ACTION ITEM
Filter these entries down to the lines that hold the word "value", and show each of them.

# # # # # # #

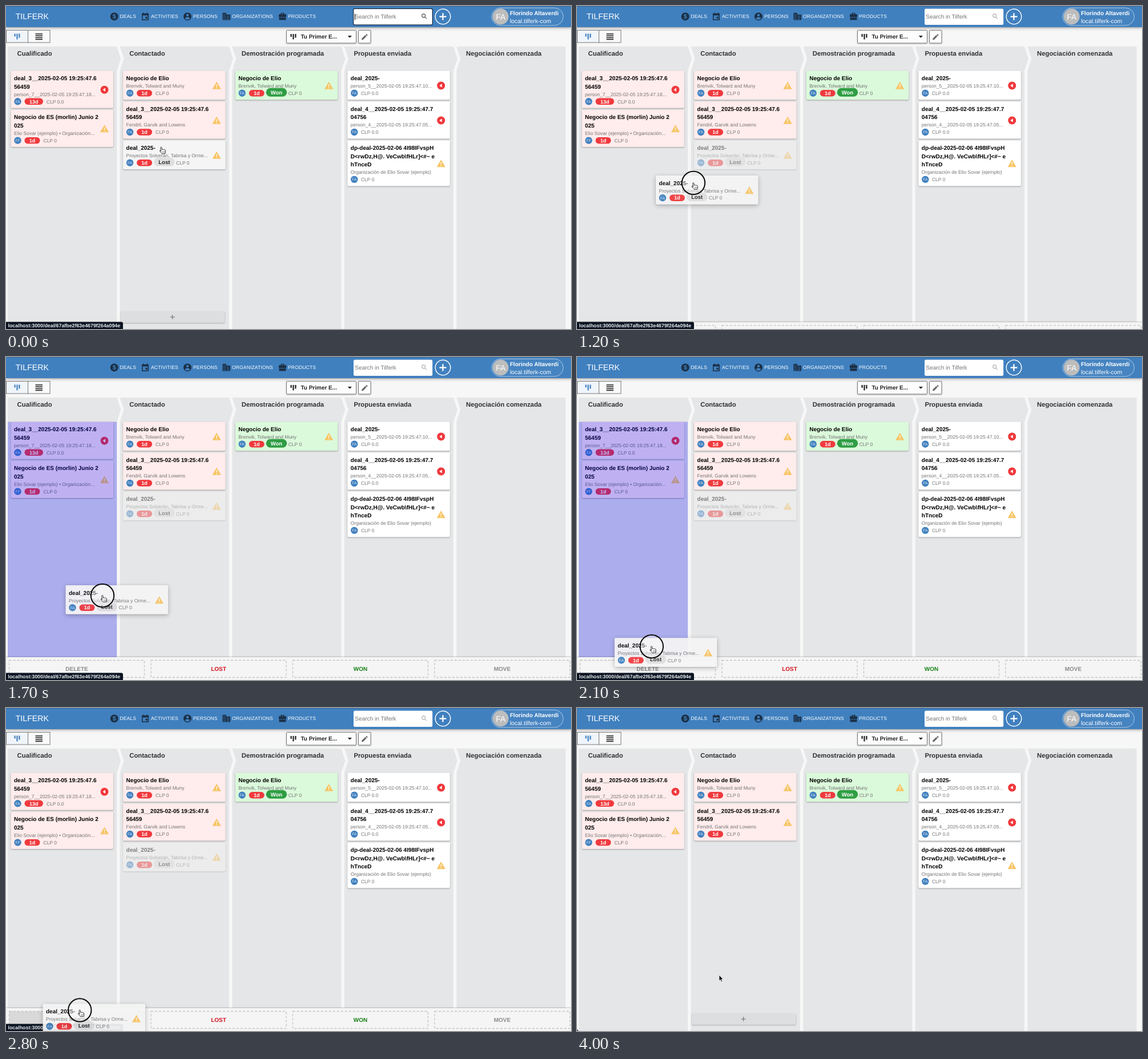
Recreate the animation shown at these times as an HTML page. Size 990 by 566 pixels, loop 4.6 s.

```html
<!DOCTYPE html>
<html lang="es">
<head>
<meta charset="utf-8">
<title>Deals board</title>
<style>
html, body { margin: 0; width: 100%; height: 100%; overflow: hidden; background: #f7f7f7; }
svg { display: block; width: 100vw; height: 100vh; font-family: "Liberation Sans", Arial, sans-serif; text-rendering: geometricPrecision; }
.b { font-weight: bold; }
.m { text-anchor: middle; }
.nav text { font-size: 8.5px; letter-spacing: .16px; fill: #fff; }
.head { font-size: 11.35px; font-weight: bold; fill: #303133; }
.title { font-size: 10px; font-weight: bold; fill: #000; }
.sub { font-size: 8.5px; fill: #737373; }
.tag { font-weight: bold; text-anchor: middle; }
.face { filter: drop-shadow(0 1px 1px rgba(0,0,0,.32)); }
.lift .face { filter: drop-shadow(0 1px 1px rgba(0,0,0,.12)) drop-shadow(0 2px 4px rgba(0,0,0,.25)); }
.soft { filter: drop-shadow(0 1px 1px rgba(0,0,0,.25)); }
.top { filter: drop-shadow(0 1px 1px rgba(0,0,0,.2)) drop-shadow(0 2px 2.5px rgba(0,0,0,.22)); }
</style>
</head>
<body>
<svg id="stage" viewBox="0 0 990 566" preserveAspectRatio="none">
  <rect width="990" height="566" fill="#f7f7f7"/>
  <g id="columns"></g>
  <g id="add">
    <rect class="soft" x="201" y="535" width="182.5" height="20" rx="2" fill="#dddee0"/>
    <path d="M287.7 545h8M291.7 541v8" stroke="#666" fill="none"/>
  </g>
  <g id="cards"></g>
  <rect id="over" x="3" y="113.5" width="191.2" height="452.5" fill="rgba(0,0,255,.25)"/>

  <rect class="top" width="990" height="37" fill="#4080bf"/>
  <rect width="990" height="1" fill="#35699c"/>
  <text x="16.7" y="23" font-size="14.2" fill="#fff">TILFERK</text>
  <g class="nav" fill="#1b2f45">
    <circle cx="189.7" cy="18.4" r="7"/>
    <text class="b m" x="189.7" y="22.2" style="font-size:11px;fill:#4080bf;letter-spacing:0">$</text>
    <path fill-rule="evenodd" d="M238 13h2v-1.6h1.5V13h5v-1.6h1.5V13h2v12h-12zM239.5 16.5v7h9v-7zM244.5 18.8h3.2v3.2h-3.2z"/>
    <circle cx="318" cy="18.4" r="7"/>
    <g fill="#4080bf"><circle cx="318" cy="16" r="2.2"/><path d="M313.7 22q0-2.6 4.3-2.6t4.3 2.6q-1.7 2-4.3 2t-4.3-2z"/></g>
    <path d="M379.5 12h6.5v12.5h-6.5zM386 15h7v9.5h-7z"/>
    <path d="M381 14.5h4M381 17.3h4M381 20h4M381 22.7h4M387 17.6h4.7M387 20.3h4.7M387 22.9h4.7" stroke="#4080bf" stroke-width="1.2" stroke-dasharray="1.4 1"/>
    <path fill-rule="evenodd" d="M478 14.5h3.5V12h6v2.5h3.5v5h-13zM483 13.3v1.2h3v-1.2zM478.5 20.3h12v4.2h-12z"/>
    <text x="199.4" y="21.4">DEALS</text>
    <text x="254" y="21.4">ACTIVITIES</text>
    <text x="328" y="21.4">PERSONS</text>
    <text x="396" y="21.4">ORGANIZATIONS</text>
    <text x="494" y="21.4">PRODUCTS</text>
  </g>
  <rect x="609" y="4.7" width="138.2" height="28.3" rx="2.5" fill="#fff"/>
  <g id="focus">
    <rect x="608.6" y="4.6" width="138.8" height="28.6" rx="2.5" fill="none" stroke="#10233a" stroke-width="1.2"/>
    <path d="M611.3 13.5v11" stroke="#111"/>
  </g>
  <text x="611.3" y="22.4" font-size="10.1" fill="#757575">Search in Tilferk</text>
  <g id="lens" fill="none" stroke-width="1.3"><circle cx="731.7" cy="17" r="3"/><path d="M733.9 19.2l3.2 3.2"/></g>
  <g fill="none" stroke="#fff"><circle cx="765.5" cy="18.6" r="13.3" stroke-width="1.4"/><path d="M759.5 18.6h12M765.5 12.6v12" stroke-width="2.3"/></g>
  <rect x="851" y="3.3" width="125.5" height="30.8" rx="15.4" fill="#4684c1" stroke="#c9dbec" stroke-width=".8"/>
  <circle cx="866.7" cy="18.6" r="14" fill="#bdbdbd"/>
  <text class="m" x="866.7" y="23.5" font-size="14" fill="#fff">FA</text>
  <text class="b" x="883" y="15.8" font-size="10" fill="#fff">Florindo Altaverdi</text>
  <text x="883" y="29.6" font-size="10.4" fill="#fff">local.tilferk-com</text>

  <g stroke="#767676">
    <rect x=".5" y="42.5" width="38" height="21.5" fill="#f0f5fb"/>
    <rect x="38.5" y="42.5" width="38.5" height="21.5" fill="#fafafa"/>
    <rect class="soft" x="491.5" y="42.5" width="122" height="22.5" rx="1" fill="#fdfdfd"/>
    <rect class="soft" x="617.5" y="42.5" width="21.5" height="22.5" rx="1" fill="#fdfdfd"/>
  </g>
  <path d="M14.5 48.5h2.2v5h-2.2zM18.4 48.5h2.2v10h-2.2zM22.3 48.5h2.2v7h-2.2z" fill="#4080bf"/>
  <path d="M51.5 49h12.5M51.5 52.2h12.5M51.5 55.4h12.5M51.5 58.6h12.5" stroke="#111" stroke-width="1.5"/>
  <path d="M498.5 49h2.2v5h-2.2zM502.4 49h2.2v9.5h-2.2zM506.3 49h2.2v6.5h-2.2z" fill="#222"/>
  <text class="b" x="516.4" y="57.4" font-size="10" fill="#222">Tu Primer E...</text>
  <path d="M598.8 52h7.2l-3.6 3.8z" fill="#222"/>
  <path d="M623.3 59.3v-2.2l6.2-6.2 2.2 2.2-6.2 6.2zM630.2 50.2l1-1q.5-.4 1 0l1.2 1.2q.4.5 0 1l-1 1z" fill="#666"/>

  <g id="bar"><rect y="526" width="990" height="42" fill="#f5f5f5" style="filter:drop-shadow(0 -1px 1px rgba(0,0,0,.2))"/></g>
  <path d="M0 561.5q.5 4 4 4.500h-4z" fill="#22324a"/>
  <g id="status">
    <path d="M0 553.5h202q3 0 3 3v9.500h-205z" fill="#0c1422"/>
    <text class="b" x="3.5" y="563" font-size="8.85" fill="#e6eaf0">localhost:3000/deal/67afbe2f63e4679f264a094e</text>
  </g>
  <g id="drag" class="lift" opacity=".93"></g>
  <g id="pointer">
    <circle id="ring" r="20.2" fill="rgba(250,250,250,.4)" stroke="#0a0a0a" stroke-width="2"/>
    <g id="hand" transform="rotate(-6)" stroke="#222" stroke-width=".9" stroke-linejoin="round">
      <path fill="#fff" d="M-1.3 7.2V.8a1.1 1.1 0 0 1 2.2 0V4.5c.4-.9 1.9-.8 2.1.2c.5-.7 1.8-.5 2 .5c.6-.5 1.7-.2 1.7.9V8.6c0 1-.8 1.8-.8 3H.2c-.3-1.3-2.2-2.9-3.4-4.9c-.7-1.2.6-2 1.3-1.2z"/>
      <path d="M1.7 7.5v2.3M3.3 7.5v2.3M4.9 7.5v2.3" stroke-width=".6"/>
    </g>
    <path id="arrow" d="M0 0V10.2L2.3 8.1L3.9 11.8L5.6 11L4 7.4H7.1Z" fill="#111" stroke="#fff" stroke-width=".7"/>
  </g>
</svg>
<script>
const $ = id => document.getElementById(id);
const LOOP = 4600, STEP = 100, PITCH = 196.6;

function el(parent, tag, attrs, text) {
  const n = document.createElementNS('http://www.w3.org/2000/svg', tag);
  for (const k in attrs) n.setAttribute(k, attrs[k]);
  if (text) n.textContent = text;
  parent.appendChild(n);
  return n;
}

const heads = ['Cualificado', 'Contactado', 'Demostración programada', 'Propuesta enviada', 'Negociación comenzada'];
heads.forEach((name, i) => {
  const x = 3 + PITCH * i;
  const right = i < 4 ? 'l7 21.2l-7 21.3' : 'v42.5';
  const left = i ? 'l7 -21.3z' : 'z';
  el($('columns'), 'path', { d: `M${x} 71h191.2${right}V566H${x}V113.5${left}`, fill: '#e5e6e7' });
  el($('columns'), 'text', { x: x + 16.6, y: 87.3, class: 'head' }, name);
});

function pill(g, x, y, w, h, fill, label, ink, size) {
  el(g, 'rect', { x, y: y - h / 2, width: w, height: h, rx: h / 2, fill });
  el(g, 'text', { x: x + w / 2, y: y + size * .36, class: 'tag', 'font-size': size, fill: ink }, label);
}

// A card drawn from its own top left corner; returns the height it takes.
function card(g, c) {
  const extra = (c.title.length - 1) * 14.6, h = 50.7 + extra, mid = h / 2 + .6, row = 39.2 + extra;
  el(g, 'rect', { width: 179.6, height: h, rx: 2, fill: c.fill || '#fff', class: 'face' });
  c.title.forEach((t, i) => el(g, 'text', { x: 5.5, y: 16.5 + i * 14.6, class: 'title' }, t));
  el(g, 'text', { x: 5.5, y: 29.6 + extra, class: 'sub' }, c.sub);
  el(g, 'circle', { cx: 12, cy: row, r: 6.2, fill: '#4080bf' });
  el(g, 'text', { x: 12, y: row + 2.4, class: 'm', 'font-size': 6.6, fill: '#dfeaf5' }, c.who || 'FA');
  let x = 23.6;
  if (c.days) {
    const w = c.days.length > 2 ? 32.5 : 27;
    pill(g, 24, row, w, 11.4, '#f03a3e', c.days, '#fff', 9);
    x = 30 + w;
  }
  if (c.state) {
    const won = c.state === 'Won';
    pill(g, 54, row - 1.4, 36.5, 15, won ? '#2f9e44' : '#dfdfdf', c.state, won ? '#fff' : '#222', 9.5);
    x = 93;
  }
  el(g, 'text', { x, y: row + 3.2, class: 'sub' }, c.value || 'CLP 0');
  if (c.late) {
    el(g, 'circle', { cx: 164, cy: mid, r: 7, fill: '#f0383c' });
    el(g, 'path', { d: `M161 ${mid}l4.5 -3.3v6.6z`, fill: '#fff' });
  } else {
    el(g, 'path', { d: `M164 ${mid - 6.7}l7.6 13h-15.2z`, fill: '#f7c566' });
    el(g, 'path', { d: `M164 ${mid - 2.2}v4M164 ${mid + 3}v1.5`, stroke: '#fff', 'stroke-width': 1.3 });
  }
  return h;
}

const PINK = '#ffecec';
const lost = { title: ['deal_2025-'], sub: 'Proyectos Solverán, Tabrisa y Orme...', days: '1d', state: 'Lost', fill: '#f5f5f5' };
const stamped = ['deal_3__2025-02-05 19:25:47.6', '56459'];
const elio = { title: ['Negocio de Elio'], sub: 'Brenvik, Tolward and Muny', days: '1d' };
const board = [
  [
    { title: stamped, sub: 'person_7__2025-02-05 19:25:47.18...', days: '13d', value: 'CLP 0.0', late: 1, fill: PINK },
    { title: ['Negocio de ES (morlin) Junio 2', '025'], sub: 'Elio Sovar (ejemplo) • Organización...', days: '1d', who: 'FF', fill: PINK }
  ],
  [
    { ...elio, fill: PINK },
    { title: stamped, sub: 'Fendril, Garvik and Lowens', days: '1d', fill: PINK },
    lost
  ],
  [{ ...elio, state: 'Won', fill: '#dbf9db' }],
  [
    { title: ['deal_2025-'], sub: 'person_5__2025-02-05 19:25:47.10...', value: 'CLP 0.0', late: 1 },
    { title: ['deal_4__2025-02-05 19:25:47.7', '04756'], sub: 'person_4__2025-02-05 19:25:47.05...', value: 'CLP 0.0', late: 1 },
    { title: ['dp-deal-2025-02-06 4I98IFvspH', 'D<rwDz,H@. VeCwb\\fHLr]<#~ e', 'hTnceD'], sub: 'Organización de Elio Sovar (ejemplo)' }
  ]
];
let ghost;
board.forEach((list, i) => {
  let y = 113.5;
  for (const c of list) {
    const g = el($('cards'), 'g', { transform: `translate(${8.5 + PITCH * i} ${y})` });
    y += card(g, c) + 3;
    if (c === lost) ghost = g;
  }
});
card($('drag'), lost);

let drop;
[['DELETE', '#8a8a8a'], ['LOST', '#d3121c'], ['WON', '#158015'], ['MOVE', '#8a8a8a']].forEach(([name, ink], i) => {
  const box = { x: 5.5 + 248.5 * i, y: 531.5, width: 237, height: 30 };
  if (!i) drop = el($('bar'), 'rect', { ...box, fill: '#d0d1d2' });
  el($('bar'), 'rect', { ...box, fill: 'none', stroke: '#c4c4c4', 'stroke-width': 1.3, 'stroke-dasharray': '4.2 2.8' });
  el($('bar'), 'text', { x: box.x + 118.5, y: 550, class: 'b m', 'font-size': 10, fill: ink }, name);
});

// time, pointer x and y, dragged card x and y
const path = [
  [1000, 272, 247.5, 205.1, 236], [1100, 261, 257, 194, 245], [1200, 204, 310, 138, 297],
  [1300, 155.5, 355.5, 89, 345.3], [1400, 155, 358, 89, 348], [1700, 169, 418, 104.5, 400],
  [2000, 131, 503, 66, 487], [2500, 130, 524, 65, 513], [3100, 128.5, 535, 64, 524],
  [3400, 128.5, 535, 64, 524], [3900, 240, 475, 64, 524], [4000, 249, 468, 64, 524]
];
function at(t) {
  const i = path.findIndex(k => k[0] > t);
  if (i === 0) return path[0];
  if (i < 0) return path[path.length - 1];
  const a = path[i - 1], b = path[i], p = (t - a[0]) / (b[0] - a[0]);
  return a.map((v, j) => v + (b[j] - v) * p);
}

const clamp = v => Math.min(1, Math.max(0, v));
// CSS "ease": cubic-bezier(.25, .1, .25, 1)
function ease(p) {
  let lo = 0, hi = 1;
  for (let i = 0; i < 24; i++) {
    const u = (lo + hi) / 2;
    if (.75 * u * (1 - u) + u ** 3 < p) lo = u; else hi = u;
  }
  return .3 * lo * (1 - lo) ** 2 + 3 * lo * lo * (1 - lo) + lo ** 3;
}

const show = (n, on) => { n.style.display = on ? '' : 'none'; };
const move = (n, x, y) => n.setAttribute('transform', `translate(${x} ${y})`);

function draw(t) {
  const [, x, y, cx, cy] = at(t);
  const dragging = t >= 1100 && t < 3400;
  move($('pointer'), x, y);
  move($('drag'), cx, cy);
  show($('drag'), dragging);
  show($('ring'), t >= 900 && t < 3400);
  show($('hand'), t < 3500);
  show($('arrow'), t >= 3500);
  show($('focus'), t < 1100);
  $('lens').setAttribute('stroke', t < 1100 ? '#666' : '#bbb');
  show($('add'), t < 1100 || t >= 3800);
  show($('over'), t >= 1300 && t < 2600);
  show($('status'), t < 4000);
  ghost.setAttribute('opacity', t < 1100 ? 1 : .45);
  show(ghost, t < 3700);
  drop.setAttribute('opacity', t < 3500 ? clamp((t - 2500) / 400) : 0);
  const up = ease(clamp((t - 1100) / 500)) - ease(clamp((t - 3400) / 500));
  show($('bar'), up > .001);
  move($('bar'), 0, 40 * (1 - up));
}

const start = performance.now();
function tick() {
  const t = (performance.now() - start) % LOOP;
  draw(Math.floor(t / STEP) * STEP);
  requestAnimationFrame(tick);
}
tick();
</script>
</body>
</html>
```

# # # # # # #

ANSWER SECTION
  el(g, 'text', { x, y: row + 3.2, class: 'sub' }, c.value || 'CLP 0');
    { title: stamped, sub: 'person_7__2025-02-05 19:25:47.18...', days: '13d', value: 'CLP 0.0', late: 1, fill: PINK },
    { title: ['deal_2025-'], sub: 'person_5__2025-02-05 19:25:47.10...', value: 'CLP 0.0', late: 1 },
    { title: ['deal_4__2025-02-05 19:25:47.7', '04756'], sub: 'person_4__2025-02-05 19:25:47.05...', value: 'CLP 0.0', late: 1 },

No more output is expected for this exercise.